The blooming of the cherry trees around the Tidal Basin in Washington has come to symbolize the natural beauty of our nation's capital city. The famous trees — a gift from Japan in 1912 — signal Washington's rite of spring with an explosion of life and color that surrounds the Tidal Basin in a sea of pale pink and white blossoms.
Hundreds of thousands of city residents and visitors from across the nation and around the world come to Washington D.C. to witness the spectacle, hoping that the trees will be at the peak of bloom for the National Cherry Blossom Festival. The festival celebrates the gift of the cherry blossom trees and their symbol of enduring friendship between the citizens of Japan and the United States.
Here are a few unique ways you can experience the cherry blossoms.
Use the cherry tree field guide to identify the types of cherry blossom trees in the Tidal Basin. You can also learn how National Park Service cares for and maintains the trees.

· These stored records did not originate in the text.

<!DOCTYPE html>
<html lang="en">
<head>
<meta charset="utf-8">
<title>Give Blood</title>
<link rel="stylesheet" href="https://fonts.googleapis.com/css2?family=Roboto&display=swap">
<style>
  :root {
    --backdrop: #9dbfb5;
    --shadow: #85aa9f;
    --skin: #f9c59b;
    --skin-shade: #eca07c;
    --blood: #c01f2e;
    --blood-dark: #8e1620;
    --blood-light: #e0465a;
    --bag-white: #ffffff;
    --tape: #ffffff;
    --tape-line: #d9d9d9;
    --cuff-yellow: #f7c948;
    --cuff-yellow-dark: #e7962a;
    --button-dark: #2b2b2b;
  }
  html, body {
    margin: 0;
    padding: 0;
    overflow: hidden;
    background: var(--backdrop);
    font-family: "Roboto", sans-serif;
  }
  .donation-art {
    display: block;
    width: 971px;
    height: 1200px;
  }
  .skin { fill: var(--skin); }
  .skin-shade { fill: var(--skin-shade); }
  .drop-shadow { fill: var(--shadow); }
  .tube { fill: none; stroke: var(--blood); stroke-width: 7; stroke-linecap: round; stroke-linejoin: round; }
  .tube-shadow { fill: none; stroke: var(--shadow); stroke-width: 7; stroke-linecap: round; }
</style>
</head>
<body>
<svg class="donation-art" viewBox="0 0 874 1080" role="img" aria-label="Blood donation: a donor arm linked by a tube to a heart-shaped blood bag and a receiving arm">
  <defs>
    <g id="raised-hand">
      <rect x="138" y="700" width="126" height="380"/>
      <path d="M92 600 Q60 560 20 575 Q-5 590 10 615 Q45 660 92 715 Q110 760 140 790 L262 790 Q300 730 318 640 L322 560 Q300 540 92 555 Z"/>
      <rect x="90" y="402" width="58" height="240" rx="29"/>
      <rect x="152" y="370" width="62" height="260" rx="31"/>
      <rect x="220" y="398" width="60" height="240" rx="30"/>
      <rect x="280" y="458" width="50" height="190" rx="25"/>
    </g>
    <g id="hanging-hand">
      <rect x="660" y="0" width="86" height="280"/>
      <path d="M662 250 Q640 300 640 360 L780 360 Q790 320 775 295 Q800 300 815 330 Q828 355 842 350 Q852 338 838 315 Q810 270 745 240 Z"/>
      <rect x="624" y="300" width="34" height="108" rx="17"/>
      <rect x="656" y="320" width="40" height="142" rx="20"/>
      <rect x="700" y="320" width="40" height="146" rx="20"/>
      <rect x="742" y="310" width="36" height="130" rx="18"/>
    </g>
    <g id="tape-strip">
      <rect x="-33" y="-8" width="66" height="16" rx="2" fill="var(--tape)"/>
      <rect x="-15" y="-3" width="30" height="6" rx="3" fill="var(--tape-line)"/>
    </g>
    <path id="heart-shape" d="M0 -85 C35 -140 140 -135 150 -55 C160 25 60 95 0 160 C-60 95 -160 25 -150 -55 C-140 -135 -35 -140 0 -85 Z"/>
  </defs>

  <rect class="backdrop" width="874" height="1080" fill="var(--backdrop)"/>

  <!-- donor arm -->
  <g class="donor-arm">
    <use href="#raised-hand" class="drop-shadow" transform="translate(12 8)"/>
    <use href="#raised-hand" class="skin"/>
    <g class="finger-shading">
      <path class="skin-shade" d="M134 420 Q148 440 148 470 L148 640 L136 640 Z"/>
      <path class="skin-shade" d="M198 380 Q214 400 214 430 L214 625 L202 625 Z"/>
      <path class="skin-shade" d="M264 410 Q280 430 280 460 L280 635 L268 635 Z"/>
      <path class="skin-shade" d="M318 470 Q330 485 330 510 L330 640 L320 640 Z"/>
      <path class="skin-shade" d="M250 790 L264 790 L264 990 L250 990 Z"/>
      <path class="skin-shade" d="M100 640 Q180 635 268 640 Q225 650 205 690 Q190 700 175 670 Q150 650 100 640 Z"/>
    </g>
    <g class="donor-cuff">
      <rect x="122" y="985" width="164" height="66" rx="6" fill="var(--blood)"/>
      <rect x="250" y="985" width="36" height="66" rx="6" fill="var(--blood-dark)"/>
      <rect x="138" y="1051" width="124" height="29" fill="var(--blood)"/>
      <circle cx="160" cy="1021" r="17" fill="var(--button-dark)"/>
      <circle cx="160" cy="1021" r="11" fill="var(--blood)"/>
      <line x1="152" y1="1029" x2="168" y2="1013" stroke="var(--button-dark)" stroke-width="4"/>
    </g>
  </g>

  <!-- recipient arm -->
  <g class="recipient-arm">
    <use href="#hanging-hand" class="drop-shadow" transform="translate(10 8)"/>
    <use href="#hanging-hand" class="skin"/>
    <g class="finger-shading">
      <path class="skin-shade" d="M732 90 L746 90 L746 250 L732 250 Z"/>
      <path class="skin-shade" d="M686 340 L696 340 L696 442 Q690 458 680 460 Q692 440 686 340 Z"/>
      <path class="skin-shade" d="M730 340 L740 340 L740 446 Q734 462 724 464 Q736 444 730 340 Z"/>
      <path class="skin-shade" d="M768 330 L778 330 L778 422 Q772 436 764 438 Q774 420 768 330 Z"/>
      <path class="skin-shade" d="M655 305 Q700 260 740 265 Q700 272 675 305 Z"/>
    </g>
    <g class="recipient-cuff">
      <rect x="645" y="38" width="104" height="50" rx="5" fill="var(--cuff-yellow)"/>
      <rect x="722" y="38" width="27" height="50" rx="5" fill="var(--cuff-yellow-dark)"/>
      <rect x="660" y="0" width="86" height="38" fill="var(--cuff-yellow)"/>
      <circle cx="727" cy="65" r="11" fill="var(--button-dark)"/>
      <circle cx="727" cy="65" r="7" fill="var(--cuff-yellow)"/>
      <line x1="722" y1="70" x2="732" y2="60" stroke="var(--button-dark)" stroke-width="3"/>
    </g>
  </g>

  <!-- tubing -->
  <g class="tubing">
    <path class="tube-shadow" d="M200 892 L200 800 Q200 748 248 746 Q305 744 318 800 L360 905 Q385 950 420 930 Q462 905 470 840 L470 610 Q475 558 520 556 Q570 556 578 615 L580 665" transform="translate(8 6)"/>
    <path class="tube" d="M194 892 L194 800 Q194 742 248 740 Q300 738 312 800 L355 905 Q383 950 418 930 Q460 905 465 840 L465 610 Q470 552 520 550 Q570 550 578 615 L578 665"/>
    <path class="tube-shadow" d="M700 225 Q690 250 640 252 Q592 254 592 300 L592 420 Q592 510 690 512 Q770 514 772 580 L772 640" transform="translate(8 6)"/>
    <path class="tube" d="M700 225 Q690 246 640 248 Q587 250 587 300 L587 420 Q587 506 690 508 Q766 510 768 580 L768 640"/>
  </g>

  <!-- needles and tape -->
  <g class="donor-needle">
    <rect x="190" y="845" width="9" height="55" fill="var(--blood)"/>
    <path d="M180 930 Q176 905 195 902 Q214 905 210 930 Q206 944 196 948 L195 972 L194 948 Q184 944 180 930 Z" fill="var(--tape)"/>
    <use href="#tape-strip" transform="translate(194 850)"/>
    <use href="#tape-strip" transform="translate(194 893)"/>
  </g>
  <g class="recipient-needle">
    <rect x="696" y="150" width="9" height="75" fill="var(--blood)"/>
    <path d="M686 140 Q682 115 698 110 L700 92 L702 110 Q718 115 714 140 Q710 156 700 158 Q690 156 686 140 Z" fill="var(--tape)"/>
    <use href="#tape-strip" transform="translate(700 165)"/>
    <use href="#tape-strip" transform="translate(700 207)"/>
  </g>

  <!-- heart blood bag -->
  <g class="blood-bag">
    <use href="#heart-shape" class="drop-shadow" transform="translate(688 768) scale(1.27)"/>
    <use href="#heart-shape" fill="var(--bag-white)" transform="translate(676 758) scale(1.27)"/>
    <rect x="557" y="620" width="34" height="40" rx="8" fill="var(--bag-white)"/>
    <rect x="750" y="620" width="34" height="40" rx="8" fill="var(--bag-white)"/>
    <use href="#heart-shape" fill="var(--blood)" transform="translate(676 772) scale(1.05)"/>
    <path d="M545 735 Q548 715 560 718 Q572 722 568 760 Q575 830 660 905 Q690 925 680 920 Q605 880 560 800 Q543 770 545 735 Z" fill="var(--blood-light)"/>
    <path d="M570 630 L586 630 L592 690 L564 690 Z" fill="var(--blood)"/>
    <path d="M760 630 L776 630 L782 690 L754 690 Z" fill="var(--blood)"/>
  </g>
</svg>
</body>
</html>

Watch the blooming of the cherry trees along the Tidal Basin from a webcam hosted by the Trust for the National Mall.
See the cherry blossoms at the National Mall and Memorial Parks whenever and wherever with virtual cherry blossom tours.
Take a virtual walk around the Tidal Basin trail and visit some of the nearby monuments in 360 degrees. Or hop in a paddle boat and see the Tidal Basin from the water side by joining a virtual paddle boat tour during the bloom.
For those in Washington D.C., take any of the following loops to experience the cherry blossoms.
Read about the history of the cherry trees and the people involved in bringing them to the District of Columbia, such as Eliza Scidmore who worked with First Lady Helen Taft, the manager of Washington area parks, and representatives of Japan to plant the cherry trees.
The project faced many setbacks, but eventually succeeded. Today, these trees stand not only as a powerful symbol of friendship between nations, but as an inspiring reminder of the difference people can make by faithfully pursuing a dream.
To learn more, visit the National Park Service's Cherry Blossom Festival website.